The book is full of quotable lines, especially around the “axioms, theorems and corollaries” Gall puts forward. Here is a sampling. He uses other people’s ideas and quotes (with attribution), but much of the book is original, and given that the first edition was published in 1975, if you think someone else said it first, you may have to prove it predates the Ford presidency:
o Cherish your exceptions.
o New systems generate new problems.
o Systems tend to grow and as they grow they encroach.
o A temporary patch will very likely be permanent.
o People in systems do not do what the system says they are doing.
o The system itself does not do what is says it is doing.
o Systems attract systems people.
o A complex system that works is invariably found to have evolved from a simple system that worked.
o In complex systems, malfunction and even total non-function may not be detectable for long periods, if ever.
o Any large system is going to be operating most of the time in failure mode.
o If it doesn’t fail here, it will fail there.
o When a fail-safe system fails, it fails by failing to fail safe.
o In setting up a new system, tread softly.

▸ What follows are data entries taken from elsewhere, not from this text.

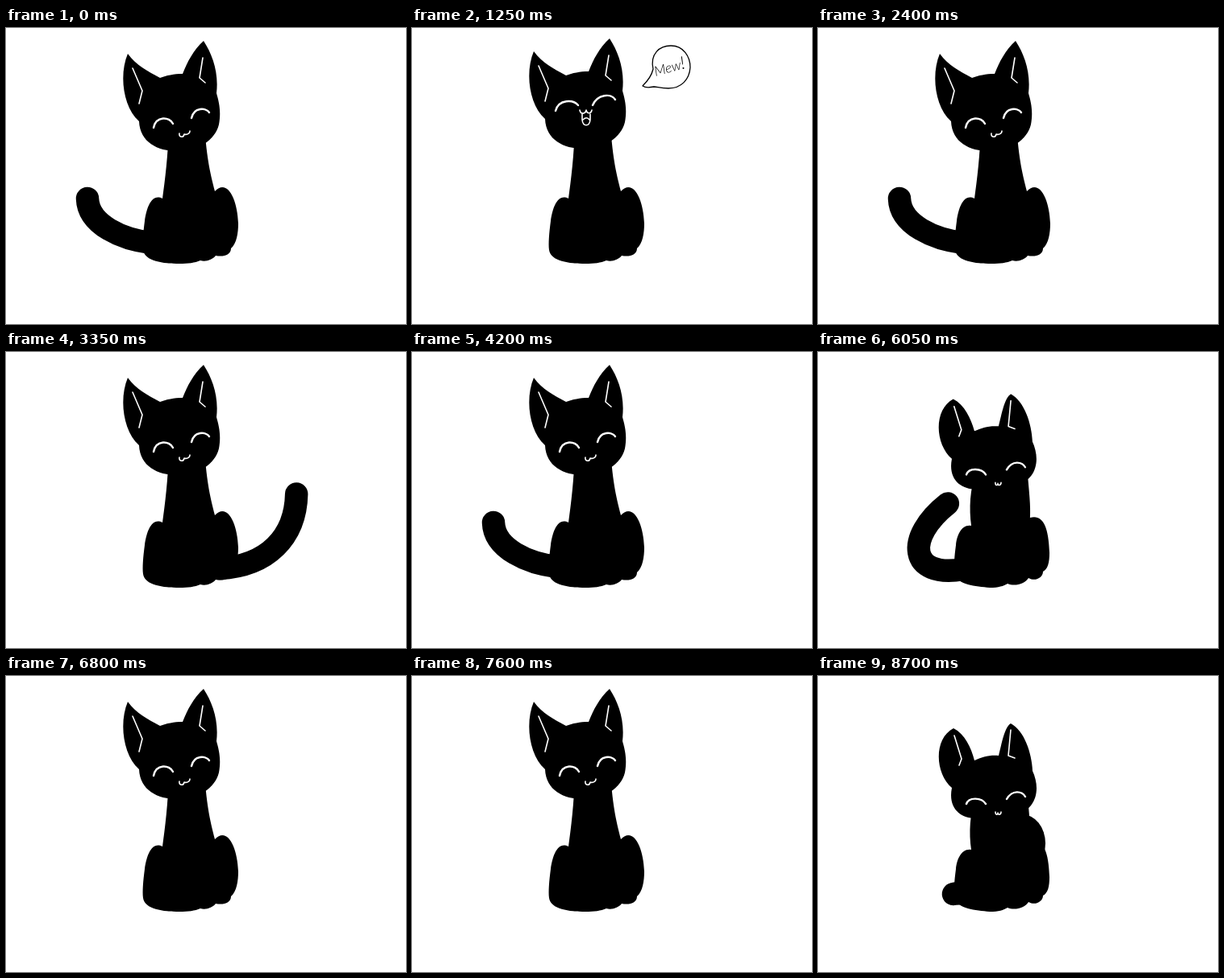
An HTML page without scripts that plays this animation: 496 by 368 pixels, repeating every 8.75 s.

```html
<!DOCTYPE html>
<html lang="en">
<head>
<meta charset="utf-8">
<title>Black cat</title>
<style>
html, body { margin: 0; width: 100%; height: 100%; overflow: hidden; background: #fff; }
svg { display: block; width: 496px; height: 368px; }

.line { fill: none; stroke: #fff; stroke-linecap: round; stroke-linejoin: round; }
.thin { stroke-width: 1.6; }
.bold { stroke-width: 2.4; }

/* Each part has a sitting and a ducking shape; all share one timeline. */
.pose { animation: bounce 8.75s linear infinite; }
.face { --crouch: translateY(6px); --stretch: translateY(-16px); --rebound: translateY(-8px); --call: translateY(-3px); }
.shoulder { --crouch: translateX(26px); }
.tail { fill: none; stroke: #000; stroke-width: 28.5; stroke-linecap: round; animation: swish 8.75s linear infinite; }
.calm, .loud { animation: speak 8.75s step-end infinite; }
.calm { --silent: 1; --speaking: 0; }
.loud { --silent: 0; --speaking: 1; }

.body {
  --sit: path("M202 120C201 160 197 190 194 212C180 205 174 225 172 240C170 255 169 268 170 276C172 290 195 293 215 293C226 293 234 292 241 289C248 291 256 288 260 283C270 285 279 282 279 274C286 268 288 255 288 243C287 212 274 187 259 203C254 183 249 165 246 120Z");
  --duck: path("M196 150C188 170 187 195 190 216C178 214 172 228 171 240C169 255 168 268 170 276C173 290 195 291 213 293C224 293 230 291 235 288C244 292 257 288 261 281C270 286 279 280 279 273C285 270 287 262 287 250C286 215 278 202 263 206C264 190 262 175 260 150Z");
}
.head {
  --sit: path("M151 32C140 58 145 98 165 116C166 142 188 153 212 153C238 153 259 140 264 120C267 103 264 92 261 81C264 55 256 33 245 16C232 28 225 42 219 57C208 57 199 59 191 62C175 53 162 47 151 32Z");
  --duck: path("M168 59C143 72 145 115 166 133C161 158 176 171 196 171C215 173 248 174 264 155C274 142 272 125 266 112C265 90 256 62 239 53C231 58 228 78 224 93C212 92 203 95 194 99C190 83 182 66 168 59Z");
}
.ears {
  --sit: path("M157 50L169 78L165 94M244 37L240 62L247 68");
  --duck: path("M169 68L178 97L175 105M239 61L236 93L244 96");
}
.eyes {
  --sit: path("M183 124C186 109 203 110 207 119M230 112C233 98 248 99 252 105");
  --duck: path("M184 153C187 144 203 145 208 153M234 147C241 135 253 137 257 144");
}
.mouth {
  --sit: path("M215 131C214 136 220 137 221 132C223 133 228 132 228 128");
  --duck: path("M220 163C220 167 223 167 223 164C223 167 227 167 227 163");
}

@keyframes bounce {
  0%, 3%, 9.5%, 20%, 26.8%, 48.7%, 55.2%, 65.7%, 72%, 94.4% { d: var(--sit, none); transform: none; }
  8%, 22%, 53.7%, 67.7%, 99.4%, 100% { d: var(--duck, none); transform: var(--crouch, none); }
  23.4%, 69.1% { d: var(--duck, none); transform: none; }
  10.5%, 56.2% { d: var(--sit, none); transform: var(--stretch, none); }
  12.5%, 18.3%, 58.2%, 64% { d: var(--sit, none); transform: var(--call, none); }
  19.2%, 64.9% { d: var(--sit, none); transform: var(--rebound, none); }
}
@keyframes swish {
  /* out left, curled, tucked left, tucked right, raised right, out right */
  0%, 2.5%, 26.5%, 28%, 46.3%, 48.3%, 72%, 73.7%, 92%, 94% { d: path("M180 267C145 263 102 245 101 212"); }
  5.5%, 23.4%, 30.3%, 44%, 51.2%, 69.1%, 75.5%, 89.5%, 97% { d: path("M180 270C112 282 108 230 162 188"); }
  8%, 21%, 32%, 42.3%, 53.7%, 66.7%, 77%, 88%, 99.4%, 100% { d: path("M185 270C180 270 172 270 168 271"); }
  8.7%, 14.2%, 18.3%, 33.5%, 41%, 54.4%, 59.9%, 64%, 78.8%, 86.7% { d: path("M240 266C245 266 250 266 255 266"); }
  10.3%, 37.2%, 56%, 82.5% { d: path("M265 269C330 266 342 200 348 132"); }
  11.6%, 39%, 57.3%, 84.3% { d: path("M265 269C320 266 370 250 368 205"); }
}
@keyframes speak {
  0%, 18.28%, 64% { opacity: var(--silent); }
  12.5%, 58.2% { opacity: var(--speaking); }
}
</style>
</head>
<body>
<svg viewBox="0 0 496 368">
  <path class="tail"/>
  <path class="pose body"/>
  <ellipse class="pose shoulder" cx="227" cy="208" rx="29" ry="36"/>
  <path class="pose face head"/>
  <path class="pose face ears line thin"/>
  <g class="calm">
    <path class="pose face eyes line bold"/>
    <path class="pose face mouth line thin"/>
  </g>
  <g class="loud">
    <path class="line bold" d="M178 103C182 88 200 89 206 96M224 96C230 82 247 81 252 89"/>
    <path class="line thin" d="M208 102C209 108 215 107 216 102C217 107 222 107 223 102M211 107V114C212 123 220 123 221 114V107M212 114C215 111 218 111 220 114"/>
    <path fill="none" stroke="#000" stroke-width="1.3" stroke-linejoin="round" d="M299 51C295 32 307 22 321 22C337 22 345 36 345 49C344 64 334 75 318 75C308 75 304 73 300 73C295 74 290 75 286 72C292 66 297 60 299 51Z"/>
    <text transform="translate(302 60) rotate(-15)" font-family="Lato, sans-serif" font-style="italic" font-weight="300" font-size="17">Mew<tspan font-size="22">!</tspan></text>
  </g>
</svg>
</body>
</html>
```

You may be disturbing another system that is actually working.
o Experience isn’t hereditary - it ain’t even contagious.
o The message sent is not necessarily the message received.
o Every picture tells a story - but not the same story.
o You can’t not communicate.
o The meaning of a communication is the behavior that results.
o Loose systems last longer and function better.
o Great advances do not come out of systems designed to produce great advances.
And my personal favorites:
o Systems develop goals of their own the instant they come into being.
o Intrasystem goals come first.